S.C. Prayer Plaintiff Faces Wrath Of Community Over Lawsuit

A South Carolina woman who filed a successful lawsuit challenging government-sponsored\n prayers in the town of Great Falls has become a target for harassment and intimidation.

Darla Kaye Wynne, a Wiccan, filed suit challenging the Great Falls Town Council’s\n practice of opening its sessions with Christian prayer. In July, the 4th U.S.\n Circuit Court of Appeals ruled in her favor, holding that town officials may\n continue offering invocations but may not consistently employ Christian prayer.

Some people in town have not reacted well to the controversy. In August,\n someone broke into Wynne’s home and beheaded her pet parrot. Next to\n the dead bird was a note reading, “You’re next!”

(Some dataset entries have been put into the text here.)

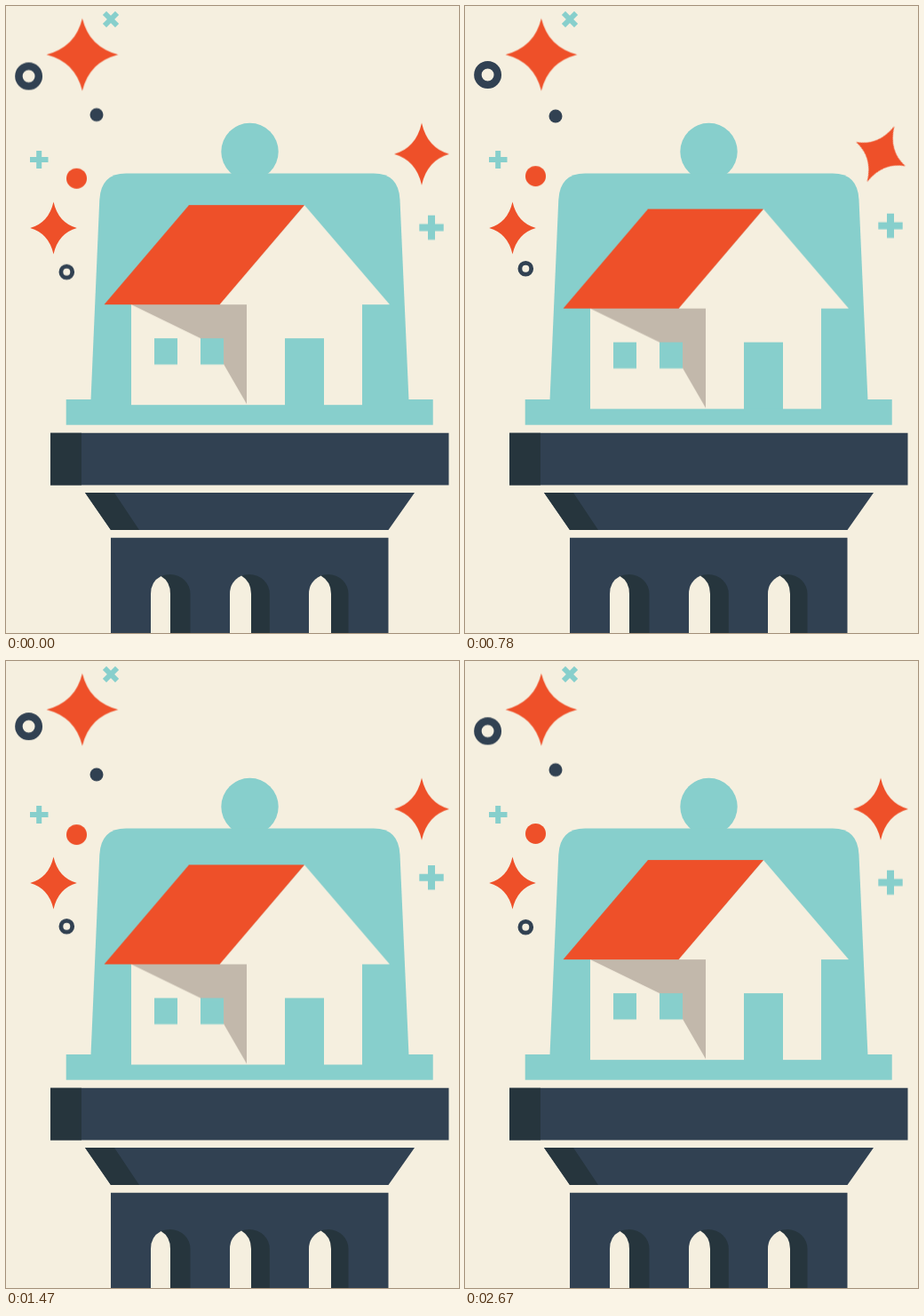
Animation of 510x706 px, one loop 2700 ms. Source, as an HTML page without scripts:

```html
<!DOCTYPE html>
<html lang="en">
<head>
<meta charset="utf-8">
<title>House under a bell jar</title>
<style>
  html, body { margin: 0; width: 100%; height: 100%; overflow: hidden; background: #f5efdf; }
  svg { display: block; width: 510px; height: 706px; }

  .cream { fill: #f5efdf; }
  .teal { fill: #87cfcc; }
  .red { fill: #ee5029; }
  .navy { fill: #314152; }
  .shade { fill: #26353d; }
  .taupe { fill: #c2b8ab; }
  .ring { fill: none; stroke: #314152; }
  .plus { fill: none; stroke: #87cfcc; }

  /* Sine-like float, 3px either side of the resting place */
  .bob { animation: bob 1350ms cubic-bezier(.364, 0, .636, 1) var(--delay) infinite alternate; }
  @keyframes bob {
    from { transform: translateY(-3px); }
    to { transform: translateY(3px); }
  }

  /* Half turn, then rest for the remainder of the loop */
  .spin { animation: spin 2700ms var(--delay) infinite; }
  @keyframes spin {
    0% { transform: rotate(0deg); animation-timing-function: cubic-bezier(.364, 0, .636, 1); }
    20%, 100% { transform: rotate(-180deg); }
  }
</style>
</head>
<body>
<svg viewBox="0 0 510 706">
  <defs>
    <path id="star" d="M0-1Q.2-.2 1 0Q.2.2 0 1Q-.2.2-1 0Q-.2-.2 0-1z"/>
    <path id="niche" d="M164 706V662Q166 647 174.500 642Q179 640 185 640A22.500 22 0 0 1 207.500 662V706z"/>
  </defs>

  <!-- Bell jar -->
  <g class="teal">
    <circle cx="274.500" cy="164" r="32.200"/>
    <path d="M95.500 444L105.300 218Q107 188.500 135 188.500H414Q442 188.500 443.500 218L453.500 444z"/>
    <rect x="67.700" y="443" width="413" height="28.700"/>
  </g>

  <!-- House -->
  <g class="bob" style="--delay: -135ms">
    <g transform="translate(0 3)">
      <path class="cream" d="M336 224L432 336H401V449H141V336H240z"/>
      <path class="taupe" d="M141 336H271V448L245 403L219 374z"/>
      <path class="red" d="M206 224H336L240.500 336H110.500z"/>
      <path class="teal" d="M167 374h26v29.500h-26zM219 374h26v29.500h-26zM314 374h44v75.500h-44z"/>
    </g>
  </g>

  <!-- Column -->
  <path class="navy" d="M50 480.700H498.500V539.500H50zM89 548H460L430.500 590H118zM118 598.700H430.500V706H118z"/>
  <path class="shade" d="M50 480.700H85V539.500H50zM89 548H122L150 590H118z"/>
  <g class="shade">
    <use href="#niche"/>
    <use href="#niche" x="89.300"/>
    <use href="#niche" x="178"/>
  </g>
  <g class="cream">
    <path d="M163 706V662Q163 648 174.500 642Q185 648 185 662V706z"/>
    <path d="M252 706V662Q252 648 265 641.500Q276 648 276 662V706z"/>
    <path d="M341 706V662Q341 648 354.500 641.500Q366 648 366 662V706z"/>
  </g>

  <!-- Stars -->
  <g class="red">
    <g transform="translate(86 54.700)">
      <g class="spin" style="--delay: -1830ms"><use href="#star" transform="scale(40.300 40.800)"/></g>
    </g>
    <g transform="translate(468 166.700)">
      <g class="spin" style="--delay: -2325ms"><use href="#star" transform="scale(31 35)"/></g>
    </g>
    <use href="#star" transform="translate(53.500 250) scale(26.300 29.500)"/>
  </g>

  <!-- Pluses -->
  <path class="plus" stroke-width="6" d="M27 173h20.500M37.200 163v20"/>
  <path class="plus" stroke-width="6" transform="translate(118 15) rotate(45)" d="M-10 0H10M0-10V10"/>
  <path class="plus bob" style="--delay: -1150ms" stroke-width="8" d="M465.300 246.700h27.400M479 233v27.400"/>

  <!-- Rings and dots -->
  <circle class="ring bob" style="--delay: -1100ms" cx="25.600" cy="76.500" r="11.200" stroke-width="8.500"/>
  <circle class="ring bob" style="--delay: -1920ms" cx="68.300" cy="298.800" r="6.400" stroke-width="4.800"/>
  <circle class="navy bob" style="--delay: -2450ms" cx="102" cy="125" r="7.500"/>
  <circle class="red bob" style="--delay: -2060ms" cx="79.500" cy="194.400" r="11.500"/>
</svg>
</body>
</html>
```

Wynne says she won’t be driven out of town.

“I’ve been devastated by all of this here,” she told the\n Columbia State. “People have asked me why I don’t just\n leave, but if I left, it would be like the people who did this won. You couldn’t\n pry me out of this town now.”

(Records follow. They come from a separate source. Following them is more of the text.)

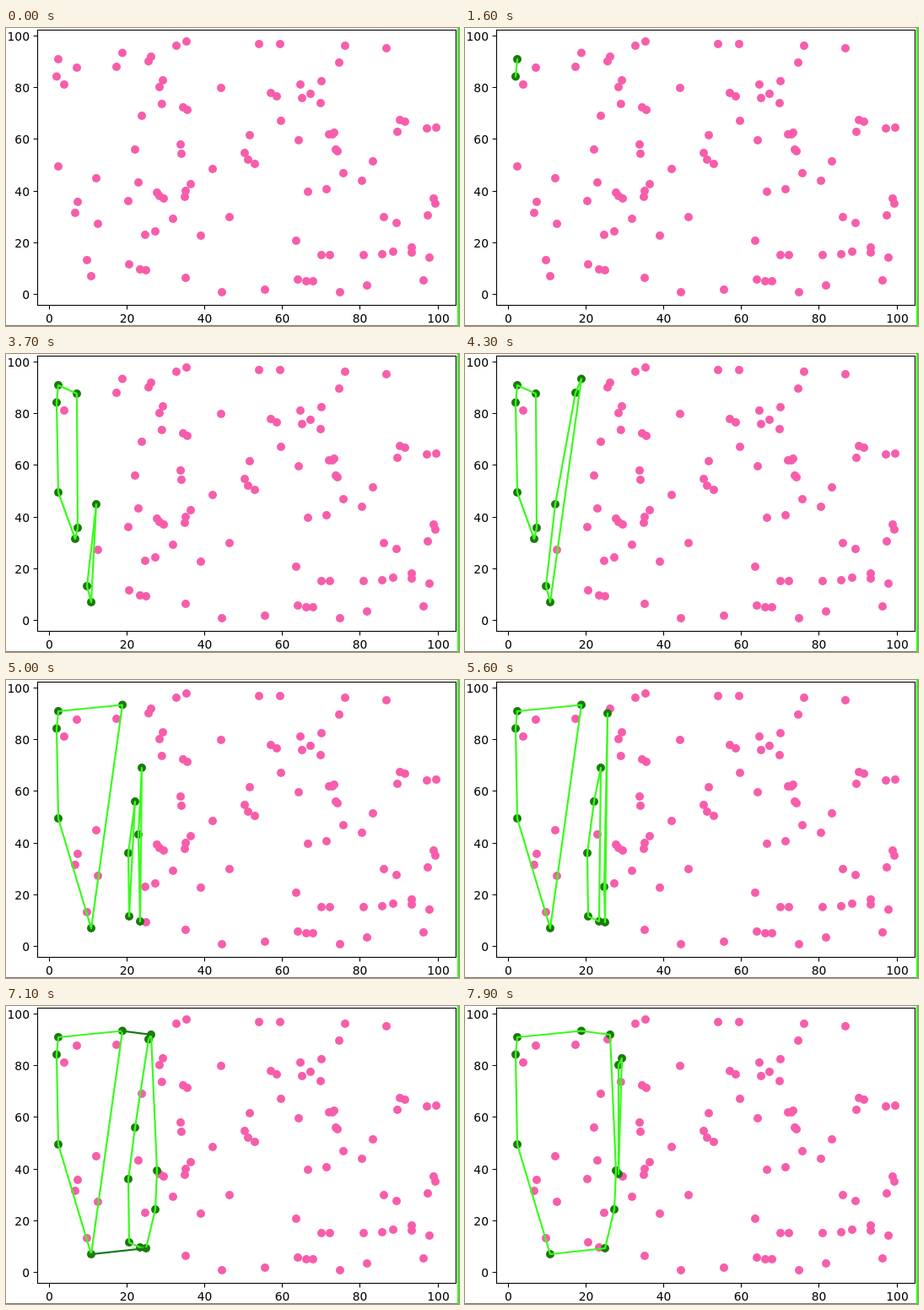
Write an HTML page that moves like this. It is 537 by 353 pixels and loops after 8 s.

```html
<!DOCTYPE html>
<html lang="en">
<head>
<meta charset="utf-8">
<title>Divide and conquer convex hull</title>
<style>
  html, body { margin: 0; width: 100%; height: 100%; overflow: hidden; background: #fff; }
  svg { display: block; width: 537px; height: 353px; }
  text { font: 13.89px "DejaVu Sans", sans-serif; }
  .axis { fill: none; stroke: #000; stroke-width: 1.1; }
  .hull { fill: none; stroke: #39fb1c; stroke-width: 2.2; stroke-linejoin: round; }
  .join { stroke: #1a7a14; stroke-width: 2.2; stroke-linecap: square; }
</style>
</head>
<body>
<svg viewBox="0 0 537 353">
  <rect x="0" y="352" width="537" height="1" fill="#777"/>
  <rect x="535" y="0" width="2" height="353" fill="#2cff10"/>
  <g id="axes"></g>
  <g id="dots"></g>
  <g id="lines"></g>
</svg>
<script>
const LOOP = 8000;
const PINK = '#f75dab', GREEN = '#1a7a0c';

// Points reached by the sweep, sorted by x
const swept = [
  [60, 57.5], [62, 37], [62, 164], [69, 67], [82, 219], [84, 47], [85, 206],
  [96, 275], [101, 294], [107, 178], [109, 232], [131, 46], [138, 29.5],
  [145, 205], [146, 280], [153, 144], [157, 183], [159, 286], [161, 104],
  [165, 245], [166, 287], [169, 39.5], [172, 34], [177, 241], [179, 195],
  [182, 70], [182, 199], [184.8, 90], [186, 62], [187, 202]
];

// Points to the right that stay untouched
const rest = [
  [198, 226], [202, 21], [207, 138], [208, 149], [210, 94], [212, 200], [213, 193],
  [213, 296], [214, 16], [215, 97], [219, 185], [231, 246], [245, 167], [255, 71],
  [256, 313], [265, 224], [283, 148], [287, 156], [289, 127], [295, 161], [300, 19],
  [307, 310], [314, 77], [321, 81], [325, 19], [326, 110], [344, 252], [346, 298],
  [347, 133], [349, 67], [351, 83], [356, 300], [358, 194], [361, 78], [364, 300],
  [373, 89], [374, 63], [374, 269], [380, 191], [383, 126], [384, 269], [387, 126],
  [389, 124], [391, 144], [393, 146], [395, 41], [396, 313], [400, 172], [402, 21],
  [422, 181], [424, 269], [428, 305], [435, 158], [446, 268], [448, 224], [451, 24],
  [459, 265], [463, 231], [464, 123], [467, 109], [473, 111], [481, 260], [481, 266],
  [495, 299], [499, 119], [500, 222], [502, 272], [507, 202], [509, 208], [510, 118]
];

// [time, first, last] draws a hull; a fourth value marks the split whose tangents are shown
const steps = [
  [1600, 1, 2], [1900, 3, 4], [2500, 1, 4, 2], [2800, 1, 4], [2800, 5, 7],
  [3400, 1, 7, 4], [3600, 1, 7], [3600, 8, 10], [3900, 11, 13],
  [4100, 8, 13, 10], [4300, 8, 13], [4600, 1, 13, 7], [4800, 1, 13],
  [4800, 14, 16], [5000, 17, 19], [5200, 14, 19, 16], [5500, 14, 19],
  [5500, 20, 22], [5900, 23, 25], [6100, 20, 25, 22], [6300, 20, 25],
  [6500, 14, 25, 19], [6800, 14, 25], [7100, 1, 25, 13],
  [7400, 26, 27], [7500, 28, 29], [7800, 1, 25], [7800, 26, 29, 27], [7900, 26, 29]
];

const $ = id => document.getElementById(id);
const at = i => swept[i - 1];

function cross(a, b, c) {
  const [ax, ay] = at(a), [bx, by] = at(b), [cx, cy] = at(c);
  return (bx - ax) * (cy - ay) - (by - ay) * (cx - ax);
}

function chain(ids) {
  const out = [];
  for (const i of ids) {
    while (out.length > 1 && cross(out.at(-2), out.at(-1), i) <= 0) out.pop();
    out.push(i);
  }
  return out.slice(0, -1);
}

function hull(first, last) {
  const ids = [];
  for (let i = first; i <= last; i++) ids.push(i);
  ids.sort((a, b) => at(a)[0] - at(b)[0] || at(a)[1] - at(b)[1]);
  return [...chain(ids), ...chain(ids.reverse())];
}

function drawAxes() {
  let s = '<rect class="axis" x="37.5" y="2.5" width="496" height="326"/>';
  for (let v = 0; v <= 100; v += 20) {
    const x = Math.round(51 + v * 4.605) + 0.5;
    const y = Math.round(315 - v * 3.06) + 0.5;
    s += `<path class="axis" d="M${x} 328.5v4.9M37.5 ${y}h-4.9"/>` +
      `<text x="${x}" y="349" text-anchor="middle">${v}</text>` +
      `<text x="28" y="${y + 5}" text-anchor="end">${v}</text>`;
  }
  $('axes').innerHTML = s;
}

const dot = ([x, y], color) => `<circle cx="${x}" cy="${y}" r="5" fill="${color}"/>`;

function drawStep(count) {
  let hulls = [], joins = [];
  for (const [, first, last, split] of steps.slice(0, count)) {
    if (split) {
      joins.push({ first, last, split });
    } else {
      const outside = h => h.first < first || h.last > last;
      hulls = hulls.filter(outside);
      joins = joins.filter(outside);
      hulls.push({ first, last, ids: hull(first, last) });
    }
  }

  const active = new Set(hulls.flatMap(h => h.ids));
  $('dots').innerHTML = rest.map(p => dot(p, PINK)).join('') +
    swept.map((p, i) => active.has(i + 1) ? '' : dot(p, PINK)).join('') +
    [...active].map(i => dot(at(i), GREEN)).join('');

  let s = hulls.map(h => `<path class="hull" d="M${h.ids.map(at).join('L')}Z"/>`).join('');
  for (const { first, last, split } of joins) {
    const ids = hull(first, last);
    ids.forEach((a, k) => {
      const b = ids[(k + 1) % ids.length];
      if ((a <= split) !== (b <= split)) s += `<path class="join" d="M${at(a)}L${at(b)}"/>`;
    });
  }
  $('lines').innerHTML = s;
}

let shown = -1;
function tick() {
  const t = performance.now() % LOOP;
  const count = steps.filter(s => s[0] <= t).length;
  if (count !== shown) drawStep(shown = count);
  requestAnimationFrame(tick);
}

drawAxes();
tick();
</script>
</body>
</html>
```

Wynne, who has several pets, said some of her cats have been killed and her\n Yorkshire terriers were beaten.

Police officials in town say they are investigating the incidents. Town officials\n also condemned the harassment.

Wynne, who moved to Great Falls from North Carolina in 1998 after a divorce,\n said she first attended a council meeting to inquire about getting drug dealers\n off her block. She says she ended up being quizzed about the bumper stickers\n on her truck that promote Wicca, a pre-Christian nature-based religion.

Raised a Southern Baptist in Louis­iana, Wynne converted to Wicca in\n her 20s and is now a high priestess. Wynne said she continued attending council\n meetings but grew uncomfortable with the Christian prayers. She suggested that\n the council shift to a non-sectarian prayer or that members of other faiths\n be allowed to give invocations, but the council refused. In 2001, she filed\n a lawsuit and won backing from the American Civil Liberties Union. (Americans\n United filed a friend-of-the-court brief on her behalf.)

Great Falls officials have asked the entire 4th Circuit, which consists of\n 14 judges, to rehear the case. In the meantime, the council is offering invocations\n that invoke God but not Jesus.

The council has also approved a new religious diversity policy. It states\n in part, “The town of Great Falls believes in the freedom of religion\n and welcomes into its community persons of any and all religious faiths and\n persons who hold no religious beliefs.”